Terror Vision is curdled to present Jim Manzie’s original score for 1987’s From a Whisper to a Scream, also known as The Offspring! Possessed by the beloved spirit of classic horror anthologies like Tales From the Crypt and Creepshow, the lovably lo-fi From a Whisper to a Scream captures Vincent Price in his final horror role as the librarian of Oldfield, Tennessee, a town where homicidal compulsions are something of a traditional family value.
Through the gleefully taboo-laden course of the film’s four tales, as presented by Price, of course, and in a frame story well worth remembering, Manzie’s variety of approach balances a unique voice for each of the film’s vignettes with a defining near-claustrophobic minimalism that effectively enfolds its lot of unfortunate outcasts within the murky history of Oldfield proper.
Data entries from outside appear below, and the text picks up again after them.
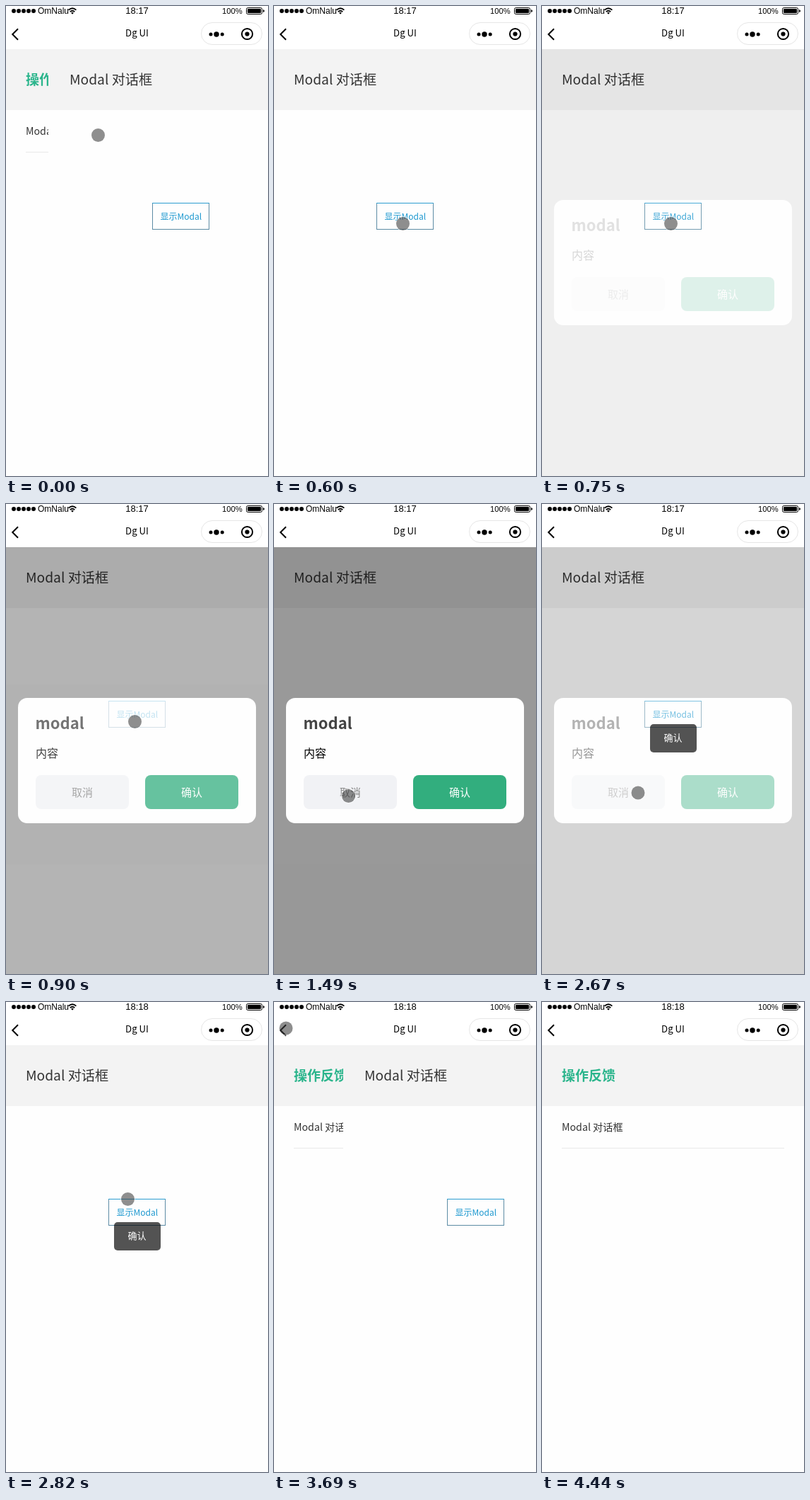
An HTML page for the animation above (4.9 s loop, 371 by 664 pixels).

```html
<!DOCTYPE html>
<html lang="zh-CN">
<head>
<meta charset="utf-8">
<title>Modal</title>
<style>
  html, body { margin: 0; width: 100%; height: 100%; overflow: hidden; background: #fefefe; }
  svg { display: block; width: 100%; height: 100%; }
  text { font-family: "Noto Sans CJK SC", "Noto Sans CJK", "Noto Sans", sans-serif; }
  .status text { font-family: "Liberation Sans", Arial, sans-serif; }
  .mid { text-anchor: middle; }
</style>
</head>
<body>
<svg viewBox="0 0 371 664">
  <g id="list">
    <rect y="61" width="371" height="603" fill="#fefefe"/>
    <rect y="61" width="371" height="86" fill="#f3f3f3"/>
    <text x="28" y="111" font-size="19" font-weight="700" fill="#2bb58c">操作反馈</text>
    <text x="28" y="182" font-size="14.2" fill="#333">Modal 对话框</text>
    <path d="M28 206.5H343" stroke="#e9e9e9"/>
  </g>

  <g id="detail">
    <rect x="-2" y="61" width="375" height="603" fill="#fefefe"/>
    <rect x="-2" y="61" width="375" height="86" fill="#f3f3f3"/>
    <text x="28" y="111" font-size="19.2" fill="#333">Modal 对话框</text>
    <rect x="145.5" y="278.5" width="80" height="37" fill="none" stroke="#5d8ca5"/>
    <path d="M145 278.5H226" stroke="#2c9dd0"/>
    <text class="mid" x="185.8" y="302.3" font-size="12" fill="#1a97cf">显示Modal</text>
  </g>

  <g id="modal">
    <rect y="61" width="371" height="603" fill="#000" fill-opacity=".4"/>
    <rect x="17" y="274" width="337" height="177" rx="13" fill="#fefefe"/>
    <text x="41.5" y="318" font-size="22" font-weight="700" fill="#444">modal</text>
    <text x="42" y="358" font-size="16" fill="#000">内容</text>
    <rect x="42" y="383" width="132" height="48" rx="8" fill="#f1f2f5"/>
    <text class="mid" x="108" y="412.5" font-size="15" fill="#888">取消</text>
    <rect x="197" y="383" width="132" height="48" rx="8" fill="#32ae7e"/>
    <text class="mid" x="263" y="412.5" font-size="15" font-weight="500" fill="#fff">确认</text>
  </g>

  <g id="toast">
    <rect x="153" y="311" width="66" height="40" rx="5" fill="#000" fill-opacity=".67"/>
    <text class="mid" x="185.5" y="335" font-size="13" font-weight="500" fill="#fff">确认</text>
  </g>

  <g class="status">
    <rect width="371" height="61" fill="#fff"/>
    <path d="M11 7H39.1" stroke="#000" stroke-width="6" stroke-linecap="round" stroke-dasharray="0 7"/>
    <text x="45" y="11" font-size="12">OmNalu</text>
    <path d="M88.6 5.7Q94 .9 99.4 5.7M90.7 8.2Q94 5.2 97.3 8.2" fill="none" stroke="#000" stroke-width="1.8"/>
    <path d="M92.1 9.6Q94 8 95.9 9.6L94 11.8Z"/>
    <text id="clock" class="mid" x="185.5" y="11" font-size="13">18:17</text>
    <text x="306" y="11" font-size="11.2">100%</text>
    <rect x="340.5" y="2.5" width="22" height="9" rx="2" fill="none" stroke="#000"/>
    <rect x="342" y="4" width="19" height="6" rx=".8"/>
    <path d="M364 5q2 .3 2 2t-2 2z"/>
  </g>
  <g>
    <path d="M17 32.2L9.2 40L17 47.8" fill="none" stroke="#000" stroke-width="2"/>
    <text class="mid" x="185.5" y="43" font-size="13.2" font-weight="500">Dg UI</text>
    <rect x="276.5" y="23.5" width="86" height="31" rx="15.5" fill="#fff" stroke="#e6e6e6"/>
    <circle cx="290" cy="40" r="2.5"/>
    <circle cx="298" cy="40" r="3.7"/>
    <circle cx="306.2" cy="40" r="2.5"/>
    <circle cx="341.5" cy="39.5" r="7.6" fill="none" stroke="#000" stroke-width="2"/>
    <circle cx="341.5" cy="39.5" r="3.1"/>
  </g>

  <g id="cursor">
    <circle r="10" fill="none" stroke="#fff" stroke-opacity=".7"/>
    <circle r="9.5" fill="#3c3c3c" fill-opacity=".58"/>
  </g>
</svg>
<script>
  const LOOP = 4900, TICK = 147.6;
  const [detail, modal, toast, cursor, clock] =
    ['detail', 'modal', 'toast', 'cursor', 'clock'].map(id => document.getElementById(id));

  // Cursor stops: tick, x, y
  const path = [
    [0, 130.5, 182.5], [1, 136, 200], [4, 182.5, 307.5], [6, 182.5, 307.5],
    [9, 104, 410], [10, 105.5, 412.5], [12, 232, 412], [13, 248, 411],
    [14, 246, 411], [16, 133.5, 416.5], [17, 133.5, 416.5], [18, 136, 408],
    [19, 172.5, 278.5], [21, 62, 88], [23, 17, 37], [25, 17, 37],
    [27, 48, 150], [29, 158, 627]
  ];

  function cursorAt(n) {
    const i = path.findIndex(stop => stop[0] >= n);
    if (i < 1) return path[0].slice(1);
    const [n0, x0, y0] = path[i - 1], [n1, x1, y1] = path[i];
    const k = (n - n0) / (n1 - n0);
    return [x0 + (x1 - x0) * k, y0 + (y1 - y0) * k];
  }

  const pageOffset = n => n > 25 ? 375 : { 0: 62, 1: 5, 25: 100 }[n] ?? 0;
  const modalAlpha = n => n < 5 || n > 18 ? 0 : { 5: .15, 6: .74, 18: .4 }[n] ?? 1;
  const toastAlpha = n => n >= 14 && n < 24 ? 1 : 0;
  const move = (el, x, y) => el.setAttribute('transform', `translate(${x} ${y})`);
  const fade = (el, opacity) => el.setAttribute('opacity', opacity);

  function draw(time) {
    const n = Math.floor(time % LOOP / TICK);
    fade(cursor, n < 30 ? 1 : 0);
    move(cursor, ...cursorAt(n));
    move(detail, pageOffset(n), 0);
    fade(modal, modalAlpha(n));
    fade(toast, toastAlpha(n));
    clock.textContent = n < 19 ? '18:17' : '18:18';
  }

  const start = performance.now();
  function tick() {
    draw(performance.now() - start);
    requestAnimationFrame(tick);
  }
  tick();
</script>
</body>
</html>
```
Melodically, Manzie’s score is reverent of its own forebears in kind, as it turns through moods as disparate as the droning dread of Hammer-esque organ fugues and the far-out tribal mysticism of some of Lucio Fulci’s more exotic resurrections.
Technically, however, Manzie relies on a simplified electronic palette and a spartan sense of orchestration that lends From a Whisper to a Scream a kind of minimal dread that, while reflecting the classic tones of bygone horror eras, brings along a dynamic sensibility more akin to the increasingly homemade minimal electronic music of the late 1980s (the specific appreciation of which has become something of an industry in today’s vinyl culture). In Manzie’s Oldfield, tense heartbeat rhythms punctuate arpeggios that bubble like molasses, ghostly guitar chords hum over the beat of forgotten folk rituals, and hypnotic whistle pitches sing the ominous song of the town’s dark past from a hundred treetop perches. Altogether, Manzie’s work stitches together an excellent tapestry of terror that understandably has yet to vacate the day-glo-addled midnight memories of a generation of horror fans.
Representing Manzie’s first effort for a major production before going to do work on films like Tales from the Darkside, Texas Chainsaw Massacre III, and Night of the Demons 2, the score for From a Whisper to a Scream can be described in similar terms as its host subject; as a humble but standout piece of work that makes remarkably more of itself than the apparent sum of its simple parts. With this year seeing the release of a documentary on the making of the film, it’s only fair to acknowledge that Oldfield’s mysterious seed of evil has undoubtedly bedded itself forever into the consciousness of many life-long horror lovers. Luckily, where it drove Oldfield’s residents to such depths of depravity, it’s only helped to take fans of From a Whisper to a Scream to the heights of horror and back.